Could you return each line of the material that has "circle" in it?

---+---

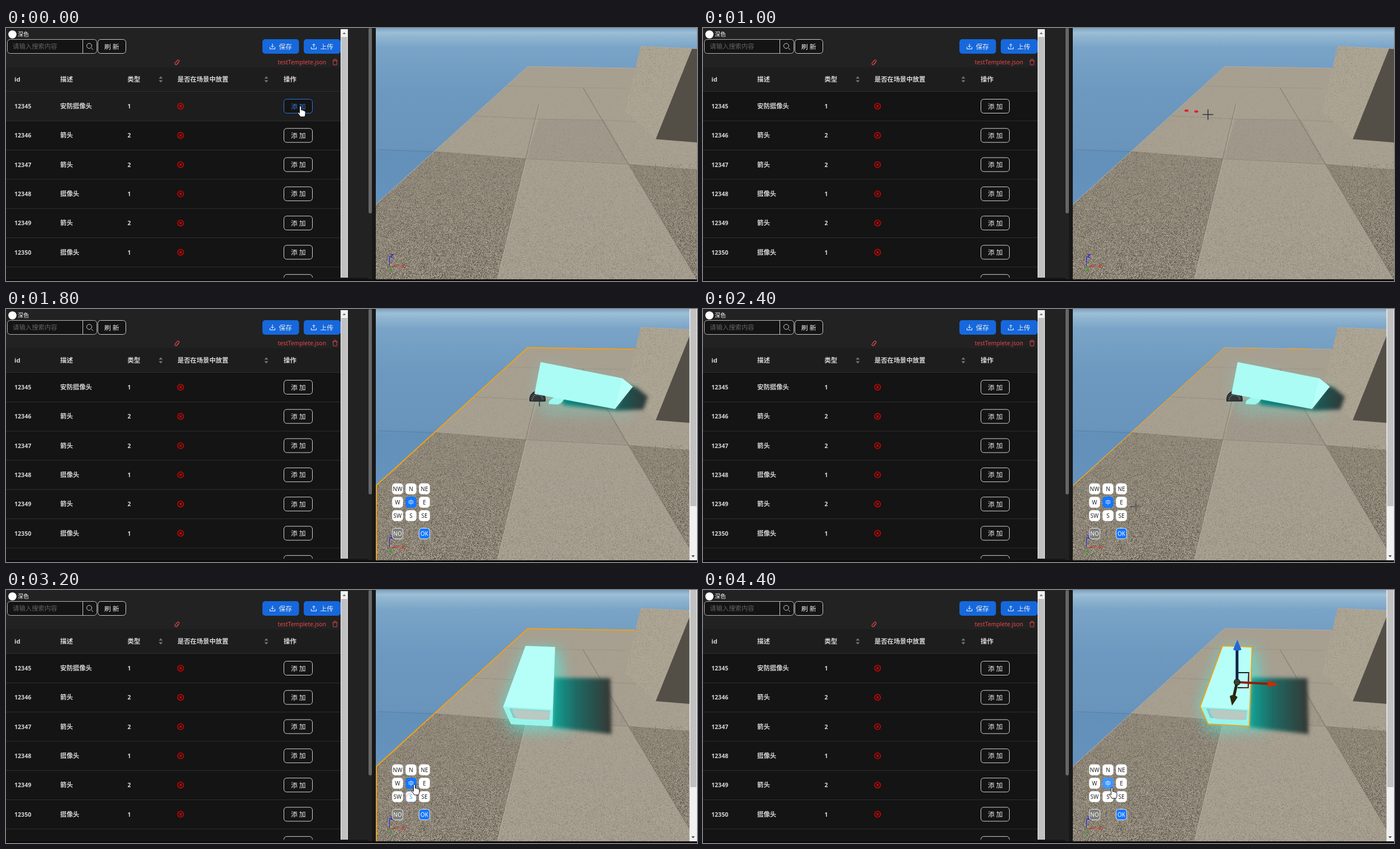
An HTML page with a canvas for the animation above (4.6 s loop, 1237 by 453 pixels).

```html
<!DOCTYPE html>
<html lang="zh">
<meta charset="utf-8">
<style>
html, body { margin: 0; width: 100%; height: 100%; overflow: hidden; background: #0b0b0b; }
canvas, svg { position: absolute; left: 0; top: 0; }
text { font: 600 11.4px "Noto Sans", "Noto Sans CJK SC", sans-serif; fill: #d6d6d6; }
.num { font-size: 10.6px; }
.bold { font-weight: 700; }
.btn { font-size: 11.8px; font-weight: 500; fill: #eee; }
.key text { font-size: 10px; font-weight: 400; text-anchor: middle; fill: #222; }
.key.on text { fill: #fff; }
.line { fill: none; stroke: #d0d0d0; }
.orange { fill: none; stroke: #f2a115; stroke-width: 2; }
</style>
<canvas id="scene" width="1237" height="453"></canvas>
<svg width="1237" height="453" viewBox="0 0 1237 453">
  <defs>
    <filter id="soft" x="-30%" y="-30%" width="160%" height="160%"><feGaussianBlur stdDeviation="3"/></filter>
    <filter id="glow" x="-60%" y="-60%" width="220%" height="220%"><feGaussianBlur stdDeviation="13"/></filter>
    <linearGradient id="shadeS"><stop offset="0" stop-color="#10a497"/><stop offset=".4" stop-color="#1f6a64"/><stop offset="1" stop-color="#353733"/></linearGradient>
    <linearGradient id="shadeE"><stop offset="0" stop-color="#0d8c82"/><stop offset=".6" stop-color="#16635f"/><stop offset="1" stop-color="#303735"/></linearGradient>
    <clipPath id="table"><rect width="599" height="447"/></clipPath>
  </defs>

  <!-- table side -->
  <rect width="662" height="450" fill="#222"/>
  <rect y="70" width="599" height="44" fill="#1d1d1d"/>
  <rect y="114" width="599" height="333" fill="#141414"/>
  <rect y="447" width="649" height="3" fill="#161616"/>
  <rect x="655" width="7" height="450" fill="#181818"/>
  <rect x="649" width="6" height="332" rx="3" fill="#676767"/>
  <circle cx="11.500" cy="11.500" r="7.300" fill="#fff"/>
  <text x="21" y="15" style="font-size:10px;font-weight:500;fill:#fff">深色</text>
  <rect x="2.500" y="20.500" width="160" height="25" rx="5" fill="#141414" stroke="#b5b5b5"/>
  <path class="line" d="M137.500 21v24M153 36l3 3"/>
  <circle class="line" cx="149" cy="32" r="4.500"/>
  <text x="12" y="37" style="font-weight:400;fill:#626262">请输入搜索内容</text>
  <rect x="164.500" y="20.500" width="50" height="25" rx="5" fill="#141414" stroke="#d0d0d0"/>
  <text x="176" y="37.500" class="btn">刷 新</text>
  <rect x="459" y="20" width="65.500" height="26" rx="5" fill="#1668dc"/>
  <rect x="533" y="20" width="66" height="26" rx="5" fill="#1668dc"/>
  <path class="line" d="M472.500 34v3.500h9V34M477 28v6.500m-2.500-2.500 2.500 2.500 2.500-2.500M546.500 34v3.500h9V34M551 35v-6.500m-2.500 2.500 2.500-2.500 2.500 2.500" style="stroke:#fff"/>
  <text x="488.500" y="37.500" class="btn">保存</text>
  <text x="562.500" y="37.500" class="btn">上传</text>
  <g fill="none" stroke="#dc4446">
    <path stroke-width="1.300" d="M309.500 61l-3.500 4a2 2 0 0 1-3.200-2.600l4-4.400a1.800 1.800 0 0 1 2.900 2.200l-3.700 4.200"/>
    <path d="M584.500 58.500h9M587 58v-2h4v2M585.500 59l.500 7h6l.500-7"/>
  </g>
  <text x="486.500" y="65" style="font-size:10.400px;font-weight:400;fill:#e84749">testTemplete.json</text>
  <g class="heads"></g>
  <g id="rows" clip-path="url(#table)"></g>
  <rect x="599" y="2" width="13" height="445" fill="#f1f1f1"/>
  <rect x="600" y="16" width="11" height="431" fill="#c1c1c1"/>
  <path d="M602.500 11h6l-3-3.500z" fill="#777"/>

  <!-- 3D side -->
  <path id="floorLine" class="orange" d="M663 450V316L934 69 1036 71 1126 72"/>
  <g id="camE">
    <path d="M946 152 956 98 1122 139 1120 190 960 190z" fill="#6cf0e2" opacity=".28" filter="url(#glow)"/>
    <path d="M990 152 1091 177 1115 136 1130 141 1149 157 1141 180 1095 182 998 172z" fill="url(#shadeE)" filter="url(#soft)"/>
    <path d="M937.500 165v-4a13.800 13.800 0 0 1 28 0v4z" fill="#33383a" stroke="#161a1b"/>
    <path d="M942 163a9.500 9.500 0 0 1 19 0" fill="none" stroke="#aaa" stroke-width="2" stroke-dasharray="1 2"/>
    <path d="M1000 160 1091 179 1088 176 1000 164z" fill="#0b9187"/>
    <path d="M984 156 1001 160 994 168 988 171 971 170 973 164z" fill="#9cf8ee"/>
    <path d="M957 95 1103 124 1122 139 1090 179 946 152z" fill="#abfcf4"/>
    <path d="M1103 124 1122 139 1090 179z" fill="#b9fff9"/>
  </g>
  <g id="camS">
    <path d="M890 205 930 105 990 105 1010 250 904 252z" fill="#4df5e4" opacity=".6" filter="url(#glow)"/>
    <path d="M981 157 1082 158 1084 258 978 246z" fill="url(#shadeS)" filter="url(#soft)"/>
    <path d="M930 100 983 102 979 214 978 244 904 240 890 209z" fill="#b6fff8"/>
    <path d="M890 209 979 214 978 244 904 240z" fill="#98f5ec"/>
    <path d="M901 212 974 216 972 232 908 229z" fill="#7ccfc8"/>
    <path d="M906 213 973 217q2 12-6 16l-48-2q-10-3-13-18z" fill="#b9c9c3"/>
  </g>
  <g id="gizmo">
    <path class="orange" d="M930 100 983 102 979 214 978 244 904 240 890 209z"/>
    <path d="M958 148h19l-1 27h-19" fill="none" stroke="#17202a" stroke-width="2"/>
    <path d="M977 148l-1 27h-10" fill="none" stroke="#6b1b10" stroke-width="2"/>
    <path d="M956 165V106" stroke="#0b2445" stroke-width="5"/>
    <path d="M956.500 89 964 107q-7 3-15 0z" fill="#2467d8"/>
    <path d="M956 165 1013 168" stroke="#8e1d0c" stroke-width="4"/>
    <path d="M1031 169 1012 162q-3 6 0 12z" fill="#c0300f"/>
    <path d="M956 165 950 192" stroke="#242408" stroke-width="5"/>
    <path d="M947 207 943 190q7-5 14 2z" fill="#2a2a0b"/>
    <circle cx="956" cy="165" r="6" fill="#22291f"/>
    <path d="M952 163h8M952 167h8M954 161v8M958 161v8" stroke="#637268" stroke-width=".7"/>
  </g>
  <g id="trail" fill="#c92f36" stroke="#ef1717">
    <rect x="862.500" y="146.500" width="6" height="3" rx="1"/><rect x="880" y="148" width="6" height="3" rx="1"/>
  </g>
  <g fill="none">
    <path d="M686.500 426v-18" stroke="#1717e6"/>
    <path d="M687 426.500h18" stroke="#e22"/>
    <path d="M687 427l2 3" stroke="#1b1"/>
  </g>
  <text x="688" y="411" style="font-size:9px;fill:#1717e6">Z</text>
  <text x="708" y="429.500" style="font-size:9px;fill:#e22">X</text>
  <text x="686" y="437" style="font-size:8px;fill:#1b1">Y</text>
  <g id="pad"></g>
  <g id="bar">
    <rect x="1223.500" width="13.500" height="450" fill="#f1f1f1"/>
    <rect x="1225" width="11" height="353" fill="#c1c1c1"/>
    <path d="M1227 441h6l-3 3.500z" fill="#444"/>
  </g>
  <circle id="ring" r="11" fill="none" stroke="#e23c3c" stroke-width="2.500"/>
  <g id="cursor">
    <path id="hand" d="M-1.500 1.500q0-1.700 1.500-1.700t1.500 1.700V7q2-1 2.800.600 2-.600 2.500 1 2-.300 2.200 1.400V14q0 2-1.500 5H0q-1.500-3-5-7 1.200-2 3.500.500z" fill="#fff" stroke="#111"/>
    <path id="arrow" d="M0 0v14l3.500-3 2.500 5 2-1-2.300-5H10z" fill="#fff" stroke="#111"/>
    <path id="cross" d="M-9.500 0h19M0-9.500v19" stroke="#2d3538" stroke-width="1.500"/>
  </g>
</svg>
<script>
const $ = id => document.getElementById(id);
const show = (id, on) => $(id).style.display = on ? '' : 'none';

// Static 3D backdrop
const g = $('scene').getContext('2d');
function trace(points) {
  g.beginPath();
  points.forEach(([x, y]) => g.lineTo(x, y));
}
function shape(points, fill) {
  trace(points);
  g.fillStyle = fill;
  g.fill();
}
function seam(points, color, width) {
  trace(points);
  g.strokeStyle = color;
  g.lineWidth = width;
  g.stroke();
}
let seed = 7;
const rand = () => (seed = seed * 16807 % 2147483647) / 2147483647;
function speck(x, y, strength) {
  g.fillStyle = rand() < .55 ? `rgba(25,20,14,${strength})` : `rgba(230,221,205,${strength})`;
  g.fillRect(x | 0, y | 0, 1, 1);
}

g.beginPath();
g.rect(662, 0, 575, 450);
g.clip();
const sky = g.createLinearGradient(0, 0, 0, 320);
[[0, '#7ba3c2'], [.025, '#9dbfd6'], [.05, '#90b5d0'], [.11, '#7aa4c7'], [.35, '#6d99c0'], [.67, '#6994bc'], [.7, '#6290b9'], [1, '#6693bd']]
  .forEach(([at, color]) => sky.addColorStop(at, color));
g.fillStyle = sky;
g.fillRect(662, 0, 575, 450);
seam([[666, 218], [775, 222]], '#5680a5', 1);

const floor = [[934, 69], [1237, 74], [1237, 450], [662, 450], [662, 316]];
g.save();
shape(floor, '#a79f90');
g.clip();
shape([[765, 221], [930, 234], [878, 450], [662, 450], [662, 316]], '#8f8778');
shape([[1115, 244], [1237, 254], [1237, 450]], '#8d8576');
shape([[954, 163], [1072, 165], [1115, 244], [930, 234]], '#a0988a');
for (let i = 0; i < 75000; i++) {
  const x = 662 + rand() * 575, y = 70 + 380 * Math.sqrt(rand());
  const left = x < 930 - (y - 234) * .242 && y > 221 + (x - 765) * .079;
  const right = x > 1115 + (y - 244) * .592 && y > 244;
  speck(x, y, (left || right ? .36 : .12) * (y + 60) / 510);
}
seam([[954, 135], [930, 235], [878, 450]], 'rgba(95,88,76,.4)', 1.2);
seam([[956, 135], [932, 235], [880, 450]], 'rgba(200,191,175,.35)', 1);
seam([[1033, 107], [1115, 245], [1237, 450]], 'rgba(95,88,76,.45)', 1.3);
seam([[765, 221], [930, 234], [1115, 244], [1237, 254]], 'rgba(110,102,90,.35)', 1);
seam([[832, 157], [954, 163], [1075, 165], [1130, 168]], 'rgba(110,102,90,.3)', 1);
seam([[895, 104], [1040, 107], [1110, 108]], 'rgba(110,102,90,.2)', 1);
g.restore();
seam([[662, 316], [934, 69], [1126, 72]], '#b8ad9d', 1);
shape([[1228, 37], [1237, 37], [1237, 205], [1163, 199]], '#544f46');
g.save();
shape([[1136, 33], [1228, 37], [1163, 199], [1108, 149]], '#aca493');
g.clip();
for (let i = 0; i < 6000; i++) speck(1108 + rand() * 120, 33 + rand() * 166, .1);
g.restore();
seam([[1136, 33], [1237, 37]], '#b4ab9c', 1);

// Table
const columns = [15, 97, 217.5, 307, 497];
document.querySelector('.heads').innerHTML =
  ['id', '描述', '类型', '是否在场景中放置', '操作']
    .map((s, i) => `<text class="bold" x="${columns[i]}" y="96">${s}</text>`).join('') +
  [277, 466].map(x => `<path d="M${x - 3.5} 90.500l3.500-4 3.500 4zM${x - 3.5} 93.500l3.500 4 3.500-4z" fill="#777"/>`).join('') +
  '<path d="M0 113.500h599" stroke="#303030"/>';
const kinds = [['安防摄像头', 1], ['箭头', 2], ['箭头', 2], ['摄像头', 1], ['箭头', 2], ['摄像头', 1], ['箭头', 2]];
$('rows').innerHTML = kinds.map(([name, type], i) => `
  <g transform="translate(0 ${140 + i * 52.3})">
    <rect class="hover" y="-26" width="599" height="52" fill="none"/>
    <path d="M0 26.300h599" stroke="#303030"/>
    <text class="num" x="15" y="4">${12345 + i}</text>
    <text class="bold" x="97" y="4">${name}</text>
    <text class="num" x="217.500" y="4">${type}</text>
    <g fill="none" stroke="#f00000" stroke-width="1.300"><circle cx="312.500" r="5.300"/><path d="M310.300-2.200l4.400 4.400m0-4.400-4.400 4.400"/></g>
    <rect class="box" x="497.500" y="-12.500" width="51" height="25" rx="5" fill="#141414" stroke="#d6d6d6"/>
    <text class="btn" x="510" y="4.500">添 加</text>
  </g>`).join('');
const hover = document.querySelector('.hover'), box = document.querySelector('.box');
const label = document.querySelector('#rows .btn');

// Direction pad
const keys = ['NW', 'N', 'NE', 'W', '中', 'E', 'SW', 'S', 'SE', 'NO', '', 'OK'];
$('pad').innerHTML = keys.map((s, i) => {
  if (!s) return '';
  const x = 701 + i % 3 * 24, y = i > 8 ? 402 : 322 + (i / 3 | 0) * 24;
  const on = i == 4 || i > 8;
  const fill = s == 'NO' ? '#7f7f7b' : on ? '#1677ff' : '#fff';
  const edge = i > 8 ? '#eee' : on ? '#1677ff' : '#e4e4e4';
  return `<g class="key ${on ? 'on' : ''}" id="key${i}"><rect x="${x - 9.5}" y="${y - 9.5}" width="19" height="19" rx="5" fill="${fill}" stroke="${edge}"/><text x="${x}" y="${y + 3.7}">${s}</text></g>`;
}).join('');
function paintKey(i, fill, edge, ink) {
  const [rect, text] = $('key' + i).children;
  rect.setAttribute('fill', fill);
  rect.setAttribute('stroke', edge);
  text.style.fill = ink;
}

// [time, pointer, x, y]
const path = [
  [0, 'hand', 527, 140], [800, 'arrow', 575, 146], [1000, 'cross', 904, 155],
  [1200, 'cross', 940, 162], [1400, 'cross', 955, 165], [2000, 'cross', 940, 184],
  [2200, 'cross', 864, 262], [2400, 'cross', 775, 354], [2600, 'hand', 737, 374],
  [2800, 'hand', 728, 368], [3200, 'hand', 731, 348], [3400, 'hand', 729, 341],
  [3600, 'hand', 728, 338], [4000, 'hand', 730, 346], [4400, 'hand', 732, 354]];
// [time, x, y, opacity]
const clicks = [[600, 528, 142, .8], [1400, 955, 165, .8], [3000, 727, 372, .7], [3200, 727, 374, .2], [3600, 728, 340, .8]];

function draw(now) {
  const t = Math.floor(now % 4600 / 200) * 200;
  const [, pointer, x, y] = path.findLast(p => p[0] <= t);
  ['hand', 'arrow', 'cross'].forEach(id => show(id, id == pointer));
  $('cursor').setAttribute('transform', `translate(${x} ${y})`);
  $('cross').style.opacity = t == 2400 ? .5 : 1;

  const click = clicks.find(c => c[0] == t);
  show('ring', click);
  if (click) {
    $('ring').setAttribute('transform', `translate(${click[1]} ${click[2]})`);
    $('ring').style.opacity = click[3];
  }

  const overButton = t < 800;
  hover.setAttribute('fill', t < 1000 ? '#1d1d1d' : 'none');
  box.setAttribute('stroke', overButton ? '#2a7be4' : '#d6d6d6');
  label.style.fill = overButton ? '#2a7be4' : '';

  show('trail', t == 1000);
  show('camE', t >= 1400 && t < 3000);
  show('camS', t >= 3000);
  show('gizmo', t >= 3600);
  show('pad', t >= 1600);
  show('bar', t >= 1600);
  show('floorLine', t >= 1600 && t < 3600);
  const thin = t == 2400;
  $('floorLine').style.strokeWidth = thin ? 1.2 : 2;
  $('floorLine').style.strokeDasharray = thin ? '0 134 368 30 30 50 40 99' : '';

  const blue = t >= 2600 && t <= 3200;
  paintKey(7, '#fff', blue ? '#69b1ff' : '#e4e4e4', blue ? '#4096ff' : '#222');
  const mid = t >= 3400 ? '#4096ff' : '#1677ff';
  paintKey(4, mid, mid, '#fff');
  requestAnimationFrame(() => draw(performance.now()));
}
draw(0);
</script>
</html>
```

---+---

-- ANSWER SPACE --
  <circle cx="11.500" cy="11.500" r="7.300" fill="#fff"/>
  <circle class="line" cx="149" cy="32" r="4.500"/>
    <circle cx="956" cy="165" r="6" fill="#22291f"/>
  <circle id="ring" r="11" fill="none" stroke="#e23c3c" stroke-width="2.500"/>
    <g fill="none" stroke="#f00000" stroke-width="1.300"><circle cx="312.500" r="5.300"/><path d="M310.300-2.200l4.400 4.400m0-4.400-4.400 4.400"/></g>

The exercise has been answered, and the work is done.